On Party, Platform and Power: Democrats Are Good for Women

By Karen Middleton
I have had a lot of conversations with voters who don’t like political party politics and who don’t see a big difference between Republicans and Democrats. There is a call for everyone to just get along and meet somewhere in the middle (which never actually turns out to be in the middle).
I have always believed, and this week my belief was reconfirmed, that there is indeed a significant difference between political parties. At the center of these differences are the core values of each party. The chasm between the parties has been illustrated in recent days as we have heard the comments made by Congressman Todd Akin about rape. Akin’s remarks have been painted by many as a unique incident by one hardline conservative. Don’t believe it.
Read between the headlines — this is not one man making a crazy statement. He is a sitting Member of Congress who gets to vote on legislation while holding these views. He is still talking about his remarks and trying to explain himself. His friends and colleagues are supporting him with statements that are just as bad, if not worse. Here is a sample:
Rep Steve King: “I’ve never heard of a girl getting pregnant from statutory rape or incest.”
Sharon Barnes, Missouri GOP official, on rape victims who get pregnant: “If God has chosen to bless this person with a life, you don’t kill it.”
VP candidate Paul Ryan co-sponsored, with Rep Akin, “The No Taxpayer Funding for Abortion Act” which sought to limit the definition of rape in the law.
The difference between the parties may not be that obvious if you don’t get involved in politics or if you dislike political parties. However, as the party platform is unveiled, and you have a chance to see what the core values of the Republican Party are, you will see that many of the social policies we have seen addressed in the last two years reflect that agenda.
Akin’s views are the views of the Republican Party. The chair of the platform community is Gov. Bob McDonnell (VA) where they were discussing mandatory transvaginal ultrasounds for women seeking abortions. Todd Akin is being shunned by his peers because he said out loud what the rest of them know and don’t want the average “I don’t care about party” voter to overlook. He is just describing a piece of the Republican Party platform — including the draft that was just released in Tampa, Fla. It reflects what the Republican Party values as stated in their platform for candidates and policies.
Akin does not care much about rape — he was trying to explain why there should be no exceptions in an abortion ban. Clearly, he does not know very much about rape, pregnancy, or women’s views of rape, but the stories in recent days have offered a crash course.

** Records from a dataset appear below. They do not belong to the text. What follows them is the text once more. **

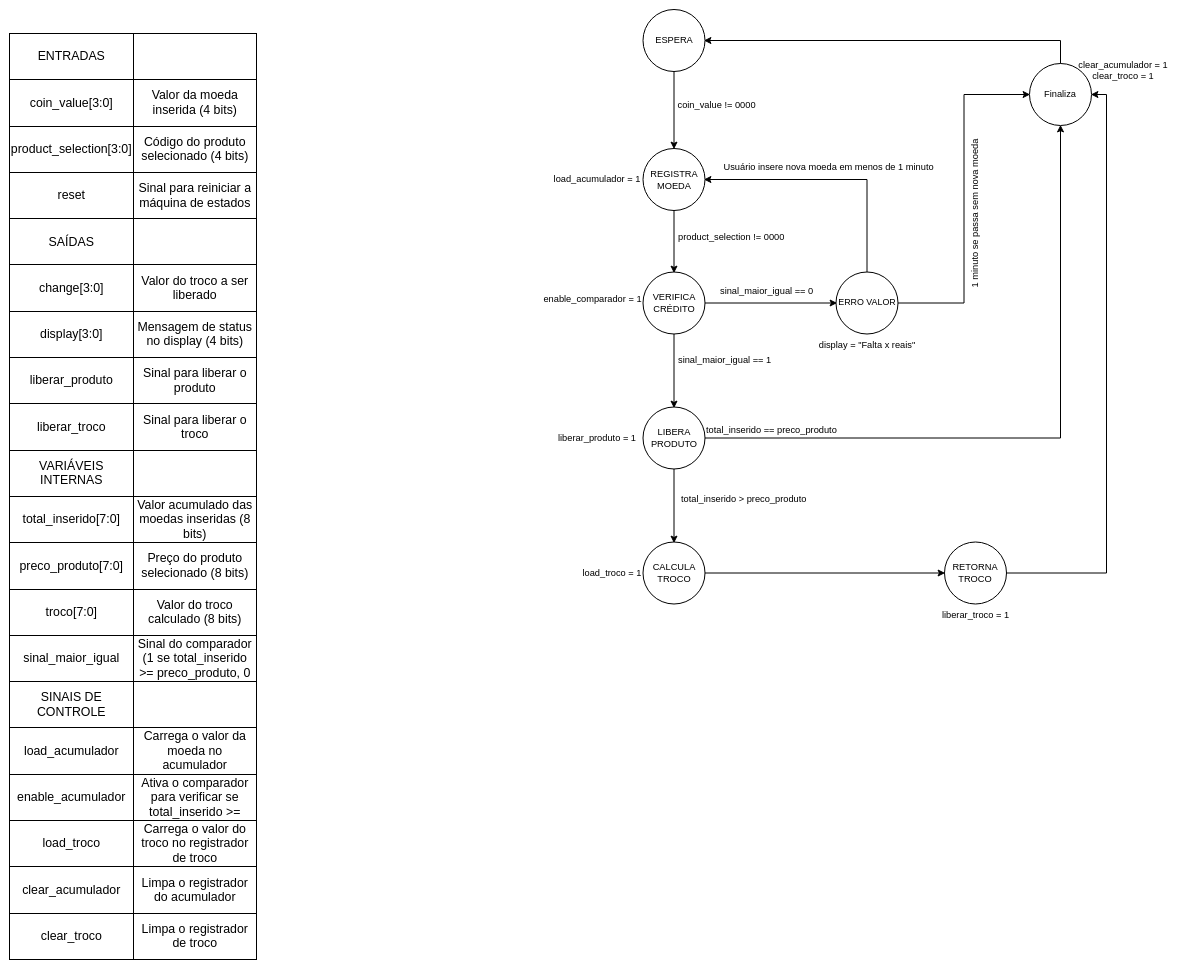
<!DOCTYPE html>
<html lang="pt-BR">
<head>
<meta charset="utf-8">
<title>Máquina de estados</title>
<style>
:root { --ink: #000; --paper: #fff; }
* { box-sizing: border-box; margin: 0; padding: 0; }
html, body { width: 1186px; height: 969px; overflow: hidden; background: var(--paper); }
body { position: relative; color: var(--ink); font-family: "Liberation Sans", Arial, sans-serif; }

.signals {
  position: absolute; left: 9px; top: 33px; width: 248px; height: 927px;
  display: grid; grid-template-rows: repeat(20, 1fr);
  border: solid var(--ink); border-width: 1px 0 0 1px;
  font-size: 12.35px; line-height: 14.5px; text-align: center; white-space: nowrap;
}
.row { display: grid; grid-template-columns: 1fr 1fr; min-height: 0; }
.row > span {
  display: flex; align-items: center; justify-content: center;
  min-width: 0; min-height: 0;
  border: solid var(--ink); border-width: 0 1px 1px 0;
}

.machine { position: absolute; inset: 0; font-size: 9.27px; line-height: 11.5px; text-align: center; white-space: nowrap; }
.diagram { position: absolute; left: 0; top: 0; fill: none; stroke: var(--ink); }
.tip { fill: var(--ink); }
.states { fill: var(--paper); }
.state, .output { position: absolute; transform: translate(-50%, -50%); }
.state.tight { font-size: 8.9px; }
.label { position: absolute; transform: translateY(-50%); }
.label.vertical { transform: translate(-50%, -50%) rotate(-90deg); }
</style>
</head>
<body>
<section class="signals" role="table" aria-label="Sinais">
  <div class="row" role="row"><span role="cell">ENTRADAS</span><span role="cell"></span></div>
  <div class="row" role="row"><span role="cell">coin_value[3:0]</span><span role="cell">Valor da moeda<br>inserida (4 bits)</span></div>
  <div class="row" role="row"><span role="cell">product_selection[3:0]</span><span role="cell">Código do produto<br>selecionado (4 bits)</span></div>
  <div class="row" role="row"><span role="cell">reset</span><span role="cell">Sinal para reiniciar a<br>máquina de estados</span></div>
  <div class="row" role="row"><span role="cell">SAÍDAS</span><span role="cell"></span></div>
  <div class="row" role="row"><span role="cell">change[3:0]</span><span role="cell">Valor do troco a ser<br>liberado</span></div>
  <div class="row" role="row"><span role="cell">display[3:0]</span><span role="cell">Mensagem de status<br>no display (4 bits)</span></div>
  <div class="row" role="row"><span role="cell">liberar_produto</span><span role="cell">Sinal para liberar o<br>produto</span></div>
  <div class="row" role="row"><span role="cell">liberar_troco</span><span role="cell">Sinal para liberar o<br>troco</span></div>
  <div class="row" role="row"><span role="cell">VARIÁVEIS<br>INTERNAS</span><span role="cell"></span></div>
  <div class="row" role="row"><span role="cell">total_inserido[7:0]</span><span role="cell">Valor acumulado das<br>moedas inseridas (8<br>bits)</span></div>
  <div class="row" role="row"><span role="cell">preco_produto[7:0]</span><span role="cell">Preço do produto<br>selecionado (8 bits)</span></div>
  <div class="row" role="row"><span role="cell">troco[7:0]</span><span role="cell">Valor do troco<br>calculado (8 bits)</span></div>
  <div class="row" role="row"><span role="cell">sinal_maior_igual</span><span role="cell">Sinal do comparador<br>(1 se total_inserido<br>&gt;= preco_produto, 0</span></div>
  <div class="row" role="row"><span role="cell">SINAIS DE<br>CONTROLE</span><span role="cell"></span></div>
  <div class="row" role="row"><span role="cell">load_acumulador</span><span role="cell">Carrega o valor da<br>moeda no<br>acumulador</span></div>
  <div class="row" role="row"><span role="cell">enable_acumulador</span><span role="cell">Ativa o comparador<br>para verificar se<br>total_inserido &gt;=</span></div>
  <div class="row" role="row"><span role="cell">load_troco</span><span role="cell">Carrega o valor do<br>troco no registrador<br>de troco</span></div>
  <div class="row" role="row"><span role="cell">clear_acumulador</span><span role="cell">Limpa o registrador<br>do acumulador</span></div>
  <div class="row" role="row"><span role="cell">clear_troco</span><span role="cell">Limpa o registrador<br>de troco</span></div>
</section>

<main class="machine">
  <svg class="diagram" width="1186" height="969" viewBox="0 0 1186 969" aria-hidden="true">
    <defs>
      <marker id="arrow" markerUnits="userSpaceOnUse" markerWidth="8" markerHeight="8" refX="6" refY="4" orient="auto">
        <path class="tip" d="M7 4L1 1L2.5 4L1 7Z"/>
      </marker>
    </defs>
    <g class="edges">
      <path marker-end="url(#arrow)" d="M674 71V147"/>
      <path marker-end="url(#arrow)" d="M674 210V271"/>
      <path marker-end="url(#arrow)" d="M674 334V406"/>
      <path marker-end="url(#arrow)" d="M674 469V541"/>
      <path marker-end="url(#arrow)" d="M705 303H835"/>
      <path marker-end="url(#arrow)" d="M867 272V179.5H706"/>
      <path marker-end="url(#arrow)" d="M898 303H964V94.5H1028"/>
      <path marker-end="url(#arrow)" d="M705 438H1060.5V127"/>
      <path marker-end="url(#arrow)" d="M705 573H943"/>
      <path marker-end="url(#arrow)" d="M1006 573H1106.5V94.5H1093"/>
      <path marker-end="url(#arrow)" d="M1060.5 64V40.5H706"/>
    </g>
    <g class="states">
      <circle cx="674" cy="40.5" r="31"/>
      <circle cx="674" cy="179.5" r="31"/>
      <circle cx="674" cy="303" r="31"/>
      <circle cx="867" cy="303" r="31"/>
      <circle cx="674" cy="438" r="31"/>
      <circle cx="674" cy="573" r="31"/>
      <circle cx="975.5" cy="573" r="31"/>
      <circle cx="1060.5" cy="94.5" r="31"/>
    </g>
  </svg>

  <p class="state" style="left:674px;top:41px">ESPERA</p>
  <p class="state" style="left:674px;top:180px">REGISTRA<br>MOEDA</p>
  <p class="state" style="left:674px;top:303px">VERIFICA<br>CRÉDITO</p>
  <p class="state tight" style="left:867px;top:303px">ERRO VALOR</p>
  <p class="state" style="left:674px;top:438px">LIBERA<br>PRODUTO</p>
  <p class="state" style="left:674px;top:573px">CALCULA<br>TROCO</p>
  <p class="state" style="left:975px;top:573px">RETORNA<br>TROCO</p>
  <p class="state" style="left:1060px;top:95px">Finaliza</p>

  <p class="label" style="left:677.5px;top:106px">coin_value != 0000</p>
  <p class="label" style="left:678px;top:238px">product_selection != 0000</p>
  <p class="label" style="left:678px;top:361px">sinal_maior_igual == 1</p>
  <p class="label" style="left:681px;top:500px">total_inserido &gt; preco_produto</p>
  <p class="label" style="left:706px;top:431px">total_inserido == preco_produto</p>
  <p class="label" style="left:720px;top:292px">sinal_maior_igual == 0</p>
  <p class="label" style="left:723.5px;top:168px">Usuário insere nova moeda em menos de 1 minuto</p>
  <p class="label vertical" style="left:976px;top:213px">1 minuto se passa sem nova moeda</p>

  <p class="output" style="left:597px;top:180px">load_acumulador = 1</p>
  <p class="output" style="left:592.5px;top:300px">enable_comparador = 1</p>
  <p class="output" style="left:597px;top:439px">liberar_produto = 1</p>
  <p class="output" style="left:612px;top:574px">load_troco = 1</p>
  <p class="output" style="left:867px;top:346px">display = "Falta x reais"</p>
  <p class="output" style="left:975.5px;top:616px">liberar_troco = 1</p>
  <p class="output" style="left:1123px;top:70.5px">clear_acumulador = 1<br>clear_troco = 1</p>
</main>
</body>
</html>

Rape is not about sex, rape is about power. Rape has been used in war, to control women, and to keep us out of power both literally and symbolically. The definition of rape and how it is used in public policy is also a form of power. “Forcible rape,” or “legitimate rape” are efforts to control public policy by redefining terms already defined in the law.
Abortion is also about power and control. Do women get to decide if they can control their bodies or do we live in fear without options?
Birth control is about power and control. Do women get to decide if they can plan families and control their own fertility in order to make other decisions about their lives?